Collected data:
========================================================================

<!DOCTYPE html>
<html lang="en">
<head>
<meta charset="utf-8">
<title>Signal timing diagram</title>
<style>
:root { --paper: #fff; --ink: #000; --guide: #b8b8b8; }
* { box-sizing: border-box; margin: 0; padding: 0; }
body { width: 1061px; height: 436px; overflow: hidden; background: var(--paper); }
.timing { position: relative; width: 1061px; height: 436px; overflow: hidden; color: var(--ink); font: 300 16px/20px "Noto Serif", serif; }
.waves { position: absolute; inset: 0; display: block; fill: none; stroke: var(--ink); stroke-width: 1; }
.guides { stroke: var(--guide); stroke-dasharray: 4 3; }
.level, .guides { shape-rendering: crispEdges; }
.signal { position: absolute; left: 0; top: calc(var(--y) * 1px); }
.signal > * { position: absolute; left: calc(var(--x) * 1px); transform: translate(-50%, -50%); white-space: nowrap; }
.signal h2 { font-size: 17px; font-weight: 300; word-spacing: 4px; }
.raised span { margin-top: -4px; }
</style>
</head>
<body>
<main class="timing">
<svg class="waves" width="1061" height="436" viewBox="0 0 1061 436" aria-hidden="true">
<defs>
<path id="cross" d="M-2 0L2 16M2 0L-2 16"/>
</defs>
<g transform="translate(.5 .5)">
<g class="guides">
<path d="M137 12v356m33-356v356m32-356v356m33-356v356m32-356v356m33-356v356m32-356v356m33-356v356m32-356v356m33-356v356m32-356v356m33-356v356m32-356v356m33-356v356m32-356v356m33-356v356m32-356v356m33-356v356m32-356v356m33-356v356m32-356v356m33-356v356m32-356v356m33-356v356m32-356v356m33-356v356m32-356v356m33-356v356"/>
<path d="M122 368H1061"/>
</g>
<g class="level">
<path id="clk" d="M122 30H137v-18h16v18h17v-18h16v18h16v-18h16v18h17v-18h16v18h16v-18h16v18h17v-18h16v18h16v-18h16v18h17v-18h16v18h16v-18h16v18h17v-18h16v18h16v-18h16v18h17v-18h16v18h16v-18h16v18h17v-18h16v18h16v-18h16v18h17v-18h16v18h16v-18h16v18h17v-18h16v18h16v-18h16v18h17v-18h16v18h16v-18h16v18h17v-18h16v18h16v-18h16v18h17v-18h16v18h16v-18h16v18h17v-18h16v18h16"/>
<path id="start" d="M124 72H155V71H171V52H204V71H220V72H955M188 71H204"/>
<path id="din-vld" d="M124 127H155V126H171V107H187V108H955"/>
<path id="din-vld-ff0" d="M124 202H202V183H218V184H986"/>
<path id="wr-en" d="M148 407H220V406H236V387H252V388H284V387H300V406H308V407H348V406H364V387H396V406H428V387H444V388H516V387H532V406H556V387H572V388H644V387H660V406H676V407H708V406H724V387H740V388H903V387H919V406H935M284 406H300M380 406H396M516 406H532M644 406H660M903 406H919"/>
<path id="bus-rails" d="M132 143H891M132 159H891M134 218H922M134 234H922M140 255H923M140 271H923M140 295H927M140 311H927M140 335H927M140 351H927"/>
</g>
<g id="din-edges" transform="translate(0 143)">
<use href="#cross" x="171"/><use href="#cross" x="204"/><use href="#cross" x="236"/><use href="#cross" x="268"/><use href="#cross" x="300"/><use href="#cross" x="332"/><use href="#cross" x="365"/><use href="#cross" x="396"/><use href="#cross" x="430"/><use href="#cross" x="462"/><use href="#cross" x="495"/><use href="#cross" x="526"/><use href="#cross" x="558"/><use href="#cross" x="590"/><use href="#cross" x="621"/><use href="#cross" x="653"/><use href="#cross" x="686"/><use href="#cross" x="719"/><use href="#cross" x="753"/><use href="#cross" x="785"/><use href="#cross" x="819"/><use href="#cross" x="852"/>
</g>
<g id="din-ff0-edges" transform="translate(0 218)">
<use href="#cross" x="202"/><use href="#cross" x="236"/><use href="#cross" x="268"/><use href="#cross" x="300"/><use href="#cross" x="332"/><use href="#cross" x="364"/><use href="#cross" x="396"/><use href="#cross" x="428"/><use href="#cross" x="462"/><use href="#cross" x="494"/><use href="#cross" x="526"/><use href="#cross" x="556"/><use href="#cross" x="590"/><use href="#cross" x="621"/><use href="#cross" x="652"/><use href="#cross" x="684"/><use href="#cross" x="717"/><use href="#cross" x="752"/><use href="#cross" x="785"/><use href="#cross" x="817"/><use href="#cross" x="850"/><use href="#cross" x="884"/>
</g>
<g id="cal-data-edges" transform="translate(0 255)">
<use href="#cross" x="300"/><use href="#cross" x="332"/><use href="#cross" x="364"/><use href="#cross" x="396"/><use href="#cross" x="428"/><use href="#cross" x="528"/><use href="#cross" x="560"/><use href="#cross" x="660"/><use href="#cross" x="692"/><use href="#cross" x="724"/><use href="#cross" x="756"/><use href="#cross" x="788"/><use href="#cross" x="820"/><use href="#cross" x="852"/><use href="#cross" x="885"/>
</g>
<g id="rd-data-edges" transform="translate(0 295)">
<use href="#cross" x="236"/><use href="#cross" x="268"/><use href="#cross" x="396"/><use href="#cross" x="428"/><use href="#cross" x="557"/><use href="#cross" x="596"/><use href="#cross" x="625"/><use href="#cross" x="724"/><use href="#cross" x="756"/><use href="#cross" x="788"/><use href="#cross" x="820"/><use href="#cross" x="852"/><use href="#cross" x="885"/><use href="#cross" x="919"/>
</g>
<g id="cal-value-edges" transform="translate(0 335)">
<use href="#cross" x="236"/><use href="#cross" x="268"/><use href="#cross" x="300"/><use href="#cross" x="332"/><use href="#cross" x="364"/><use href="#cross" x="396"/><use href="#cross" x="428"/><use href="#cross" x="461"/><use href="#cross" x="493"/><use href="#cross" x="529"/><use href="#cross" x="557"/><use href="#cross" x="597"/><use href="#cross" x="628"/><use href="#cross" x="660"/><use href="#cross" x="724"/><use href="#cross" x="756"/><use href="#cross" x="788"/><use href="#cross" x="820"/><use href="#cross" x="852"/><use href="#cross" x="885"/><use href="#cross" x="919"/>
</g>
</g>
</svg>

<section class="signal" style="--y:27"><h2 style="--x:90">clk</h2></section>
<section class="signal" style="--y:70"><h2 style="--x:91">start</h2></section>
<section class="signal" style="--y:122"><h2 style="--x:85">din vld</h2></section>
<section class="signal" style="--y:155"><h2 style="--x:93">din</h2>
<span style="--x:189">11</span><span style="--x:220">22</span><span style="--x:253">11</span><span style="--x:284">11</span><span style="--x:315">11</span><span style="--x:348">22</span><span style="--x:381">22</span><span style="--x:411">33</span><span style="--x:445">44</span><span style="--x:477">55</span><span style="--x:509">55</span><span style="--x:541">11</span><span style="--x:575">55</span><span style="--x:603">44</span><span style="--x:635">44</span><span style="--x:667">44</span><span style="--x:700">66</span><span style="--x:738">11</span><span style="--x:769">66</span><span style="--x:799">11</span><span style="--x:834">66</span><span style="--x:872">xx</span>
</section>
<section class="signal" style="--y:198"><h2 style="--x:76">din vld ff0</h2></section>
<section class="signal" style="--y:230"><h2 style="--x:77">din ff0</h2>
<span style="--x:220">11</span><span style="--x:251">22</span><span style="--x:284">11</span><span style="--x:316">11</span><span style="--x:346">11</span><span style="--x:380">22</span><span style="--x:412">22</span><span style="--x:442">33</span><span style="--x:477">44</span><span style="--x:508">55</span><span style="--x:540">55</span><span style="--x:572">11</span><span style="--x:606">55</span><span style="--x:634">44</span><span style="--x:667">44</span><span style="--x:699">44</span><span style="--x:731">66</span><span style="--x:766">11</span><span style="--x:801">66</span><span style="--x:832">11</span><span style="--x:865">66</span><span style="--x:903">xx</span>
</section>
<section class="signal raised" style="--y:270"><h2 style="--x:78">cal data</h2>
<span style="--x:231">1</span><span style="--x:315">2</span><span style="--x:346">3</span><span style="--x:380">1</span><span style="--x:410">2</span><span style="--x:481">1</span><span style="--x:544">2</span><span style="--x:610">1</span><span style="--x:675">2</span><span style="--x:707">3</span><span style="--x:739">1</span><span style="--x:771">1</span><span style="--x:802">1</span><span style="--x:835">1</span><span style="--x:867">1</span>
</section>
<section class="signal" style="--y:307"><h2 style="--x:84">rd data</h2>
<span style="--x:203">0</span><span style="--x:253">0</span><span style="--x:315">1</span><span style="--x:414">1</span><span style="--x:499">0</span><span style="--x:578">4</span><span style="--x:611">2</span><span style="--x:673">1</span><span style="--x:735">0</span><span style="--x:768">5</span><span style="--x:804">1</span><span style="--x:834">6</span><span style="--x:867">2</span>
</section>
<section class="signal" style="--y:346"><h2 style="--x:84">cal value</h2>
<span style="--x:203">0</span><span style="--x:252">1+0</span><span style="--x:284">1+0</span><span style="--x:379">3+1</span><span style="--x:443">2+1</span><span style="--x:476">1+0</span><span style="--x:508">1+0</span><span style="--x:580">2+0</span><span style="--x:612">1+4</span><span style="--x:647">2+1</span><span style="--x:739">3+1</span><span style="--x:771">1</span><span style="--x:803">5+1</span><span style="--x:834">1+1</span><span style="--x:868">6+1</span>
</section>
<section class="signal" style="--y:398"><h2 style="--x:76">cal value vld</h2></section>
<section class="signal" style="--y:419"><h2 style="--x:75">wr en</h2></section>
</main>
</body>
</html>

========================================================================

== Your objective ==
Pull every line containing "body" out of the data above.

== Response ==
body { width: 1061px; height: 436px; overflow: hidden; background: var(--paper); }
<body>
</body>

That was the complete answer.